Data entries:
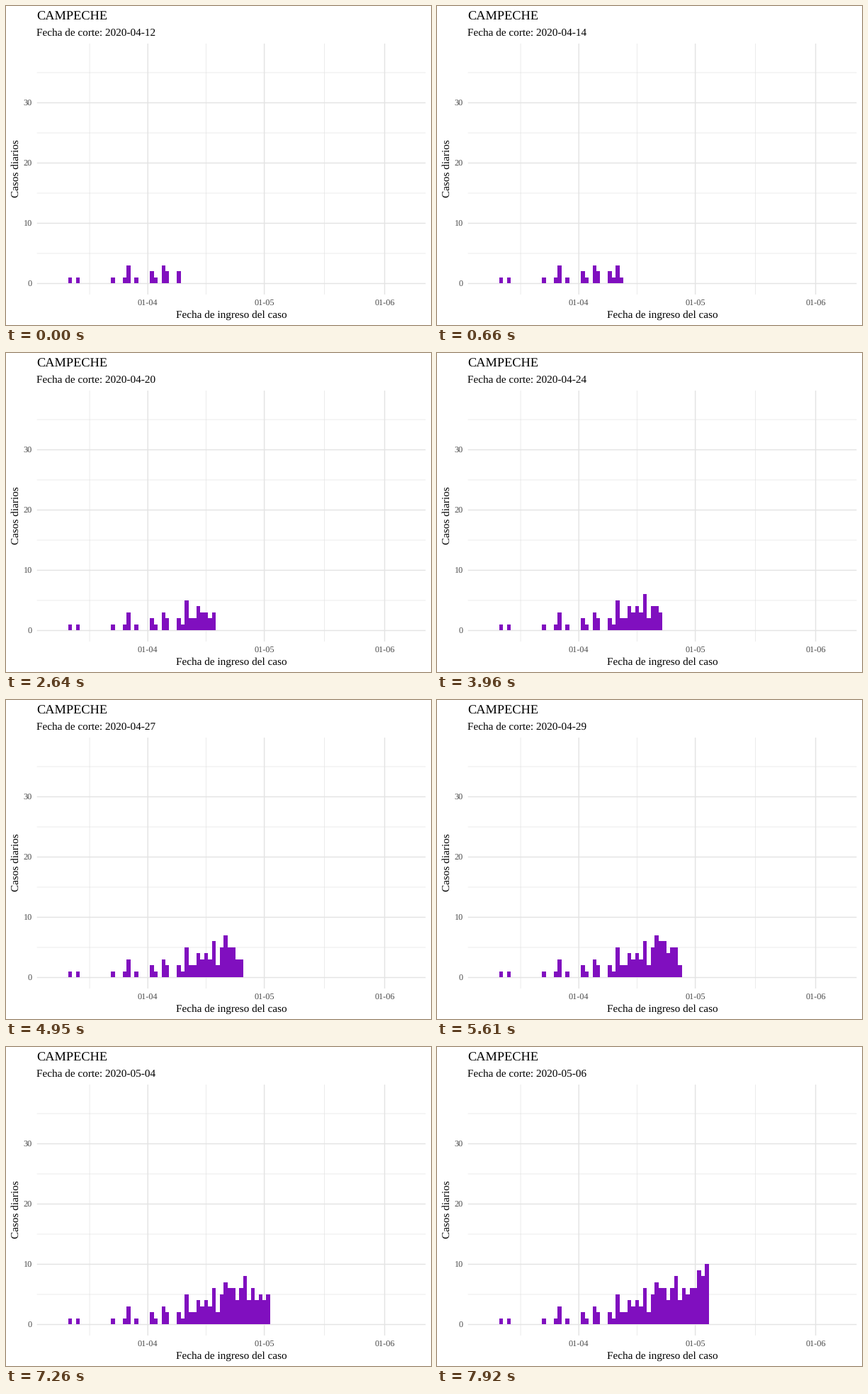
Recreate the animation shown at these times as a matplotlib script. Size 600 px wide and 450 px high, loop 8 s.

```python
import matplotlib.pyplot as plt
import numpy as np
from matplotlib.animation import FuncAnimation

W, H, DPI = 600, 450, 100
LOOP, STEP, TICK = 8000, 330, 20          # milliseconds
LEFT, RIGHT, TOP, BOTTOM = 43.7, 592.3, 53, 407
DAY_W, CASE_H, ZERO = 5.48, 8.5, 391.5
APRIL_1 = 199.85
PURPLE, GRID, GREY = "#800fbf", "#e4e4e4", "#4d4d4d"

# Days count from 31 March; early cases are settled before the first cut-off
FIRST_CUTOFF, REPORT_DAYS = 12, 5
EARLY = {-19: 1, -17: 1, -8: 1, -5: 1, -4: 3, -2: 1,
         2: 2, 3: 1, 5: 3, 6: 2, 9: 2}
DAILY = [1, 5, 2, 2, 4, 3, 4, 3, 6, 2, 5, 7, 6,
         6, 4, 6, 8, 4, 6, 5, 6, 7, 12, 13, 22]
TOTALS = {**EARLY, **dict(enumerate(DAILY, start=10))}
DAYS = np.arange(min(TOTALS), max(TOTALS) + 1)
CASES = np.array([TOTALS.get(d, 0) for d in DAYS])


def day_x(day):
    return APRIL_1 + DAY_W * (day - 1)


def case_y(cases):
    return ZERO - CASE_H * cases


def bar_tops(step):
    """Each day's cases come in quickly at first, then ever more slowly."""
    age = FIRST_CUTOFF + step - DAYS
    reported = np.sqrt(np.clip((age - 1) / REPORT_DAYS, 0, 1))
    known = np.where(DAYS < 10, CASES, np.round(CASES * reported))
    return np.floor(case_y(known))


def cutoff(step):
    day = FIRST_CUTOFF + step
    month, day = (4, day) if day <= 30 else (5, day - 30)
    return f"Fecha de corte: 2020-{month:02d}-{day:02d}"


plt.rcParams.update({"font.family": "Liberation Serif", "text.hinting": "none"})
fig = plt.figure(figsize=(W / DPI, H / DPI), dpi=DPI, facecolor="white")
ax = fig.add_axes([0, 0, 1, 1])
ax.axis("off")


def grid(xs, ys, width):
    style = dict(color=GRID, lw=width, snap=False, zorder=1)
    ax.vlines(xs, TOP, BOTTOM, **style)
    ax.hlines(ys, LEFT, RIGHT, **style)


def label(x, y, text, size, **kw):
    return ax.text(x, y, text, fontsize=size, va="baseline", **kw)


# Grid lines run through pixel centres, a little right of the day edges
months = {"01-04": day_x(1) + 0.4, "01-05": day_x(31) + 0.4,
          "01-06": day_x(62) + 0.4}
grid(day_x(np.array([-14, 16, 46.5])) + 0.4, case_y(np.arange(5, 40, 10)), 0.53)
grid(list(months.values()), case_y(np.arange(0, 40, 10)), 1.07)

for name, x in months.items():
    label(x, 423, name, 8.8, color=GREY, ha="center")
for cases in range(0, 40, 10):
    label(37.1, case_y(cases) + 4.4, str(cases), 8.8, color=GREY, ha="right")

label(LEFT - 0.4, 20, "CAMPECHE", 13.2)
subtitle = label(LEFT - 0.4, 42, cutoff(0), 11)
label((LEFT + RIGHT) / 2, 440, "Fecha de ingreso del caso", 11, ha="center")
label(18, (TOP + BOTTOM) / 2 - 1, "Casos diarios", 11, ha="center",
      rotation=90, rotation_mode="anchor")

# Bar edges sit on whole pixels
edges = np.ceil(day_x(np.append(DAYS, DAYS[-1] + 1) - 0.5))
bars = ax.stairs(bar_tops(0), edges, baseline=np.floor(ZERO), fill=True,
                 color=PURPLE, lw=0, snap=False, zorder=2)
ax.set(xlim=(0, W), ylim=(H, 0))


def update(frame):
    step = int((frame + 0.5) * TICK // STEP)
    bars.set_data(values=bar_tops(step))
    subtitle.set_text(cutoff(step))
    return bars, subtitle


anim = FuncAnimation(fig, update, frames=LOOP // TICK, interval=TICK,
                     init_func=lambda: update(0), repeat=True, repeat_delay=0)
plt.show()
```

§ EXERCISE AIM: Retype each line of the records exactly as it reads; no pictures belong in the copy.

§ ANSWER AREA:
Recreate the animation shown at these times as a matplotlib script. Size 600 px wide and 450 px high, loop 8 s.

```python
import matplotlib.pyplot as plt
import numpy as np
from matplotlib.animation import FuncAnimation

W, H, DPI = 600, 450, 100
LOOP, STEP, TICK = 8000, 330, 20          # milliseconds
LEFT, RIGHT, TOP, BOTTOM = 43.7, 592.3, 53, 407
DAY_W, CASE_H, ZERO = 5.48, 8.5, 391.5
APRIL_1 = 199.85
PURPLE, GRID, GREY = "#800fbf", "#e4e4e4", "#4d4d4d"

# Days count from 31 March; early cases are settled before the first cut-off
FIRST_CUTOFF, REPORT_DAYS = 12, 5
EARLY = {-19: 1, -17: 1, -8: 1, -5: 1, -4: 3, -2: 1,
         2: 2, 3: 1, 5: 3, 6: 2, 9: 2}
DAILY = [1, 5, 2, 2, 4, 3, 4, 3, 6, 2, 5, 7, 6,
         6, 4, 6, 8, 4, 6, 5, 6, 7, 12, 13, 22]
TOTALS = {**EARLY, **dict(enumerate(DAILY, start=10))}
DAYS = np.arange(min(TOTALS), max(TOTALS) + 1)
CASES = np.array([TOTALS.get(d, 0) for d in DAYS])


def day_x(day):
    return APRIL_1 + DAY_W * (day - 1)


def case_y(cases):
    return ZERO - CASE_H * cases


def bar_tops(step):
    """Each day's cases come in quickly at first, then ever more slowly."""
    age = FIRST_CUTOFF + step - DAYS
    reported = np.sqrt(np.clip((age - 1) / REPORT_DAYS, 0, 1))
    known = np.where(DAYS < 10, CASES, np.round(CASES * reported))
    return np.floor(case_y(known))


def cutoff(step):
    day = FIRST_CUTOFF + step
    month, day = (4, day) if day <= 30 else (5, day - 30)
    return f"Fecha de corte: 2020-{month:02d}-{day:02d}"


plt.rcParams.update({"font.family": "Liberation Serif", "text.hinting": "none"})
fig = plt.figure(figsize=(W / DPI, H / DPI), dpi=DPI, facecolor="white")
ax = fig.add_axes([0, 0, 1, 1])
ax.axis("off")


def grid(xs, ys, width):
    style = dict(color=GRID, lw=width, snap=False, zorder=1)
    ax.vlines(xs, TOP, BOTTOM, **style)
    ax.hlines(ys, LEFT, RIGHT, **style)


def label(x, y, text, size, **kw):
    return ax.text(x, y, text, fontsize=size, va="baseline", **kw)


# Grid lines run through pixel centres, a little right of the day edges
months = {"01-04": day_x(1) + 0.4, "01-05": day_x(31) + 0.4,
          "01-06": day_x(62) + 0.4}
grid(day_x(np.array([-14, 16, 46.5])) + 0.4, case_y(np.arange(5, 40, 10)), 0.53)
grid(list(months.values()), case_y(np.arange(0, 40, 10)), 1.07)

for name, x in months.items():
    label(x, 423, name, 8.8, color=GREY, ha="center")
for cases in range(0, 40, 10):
    label(37.1, case_y(cases) + 4.4, str(cases), 8.8, color=GREY, ha="right")

label(LEFT - 0.4, 20, "CAMPECHE", 13.2)
subtitle = label(LEFT - 0.4, 42, cutoff(0), 11)
label((LEFT + RIGHT) / 2, 440, "Fecha de ingreso del caso", 11, ha="center")
label(18, (TOP + BOTTOM) / 2 - 1, "Casos diarios", 11, ha="center",
      rotation=90, rotation_mode="anchor")

# Bar edges sit on whole pixels
edges = np.ceil(day_x(np.append(DAYS, DAYS[-1] + 1) - 0.5))
bars = ax.stairs(bar_tops(0), edges, baseline=np.floor(ZERO), fill=True,
                 color=PURPLE, lw=0, snap=False, zorder=2)
ax.set(xlim=(0, W), ylim=(H, 0))


def update(frame):
    step = int((frame + 0.5) * TICK // STEP)
    bars.set_data(values=bar_tops(step))
    subtitle.set_text(cutoff(step))
    return bars, subtitle


anim = FuncAnimation(fig, update, frames=LOOP // TICK, interval=TICK,
                     init_func=lambda: update(0), repeat=True, repeat_delay=0)
plt.show()
```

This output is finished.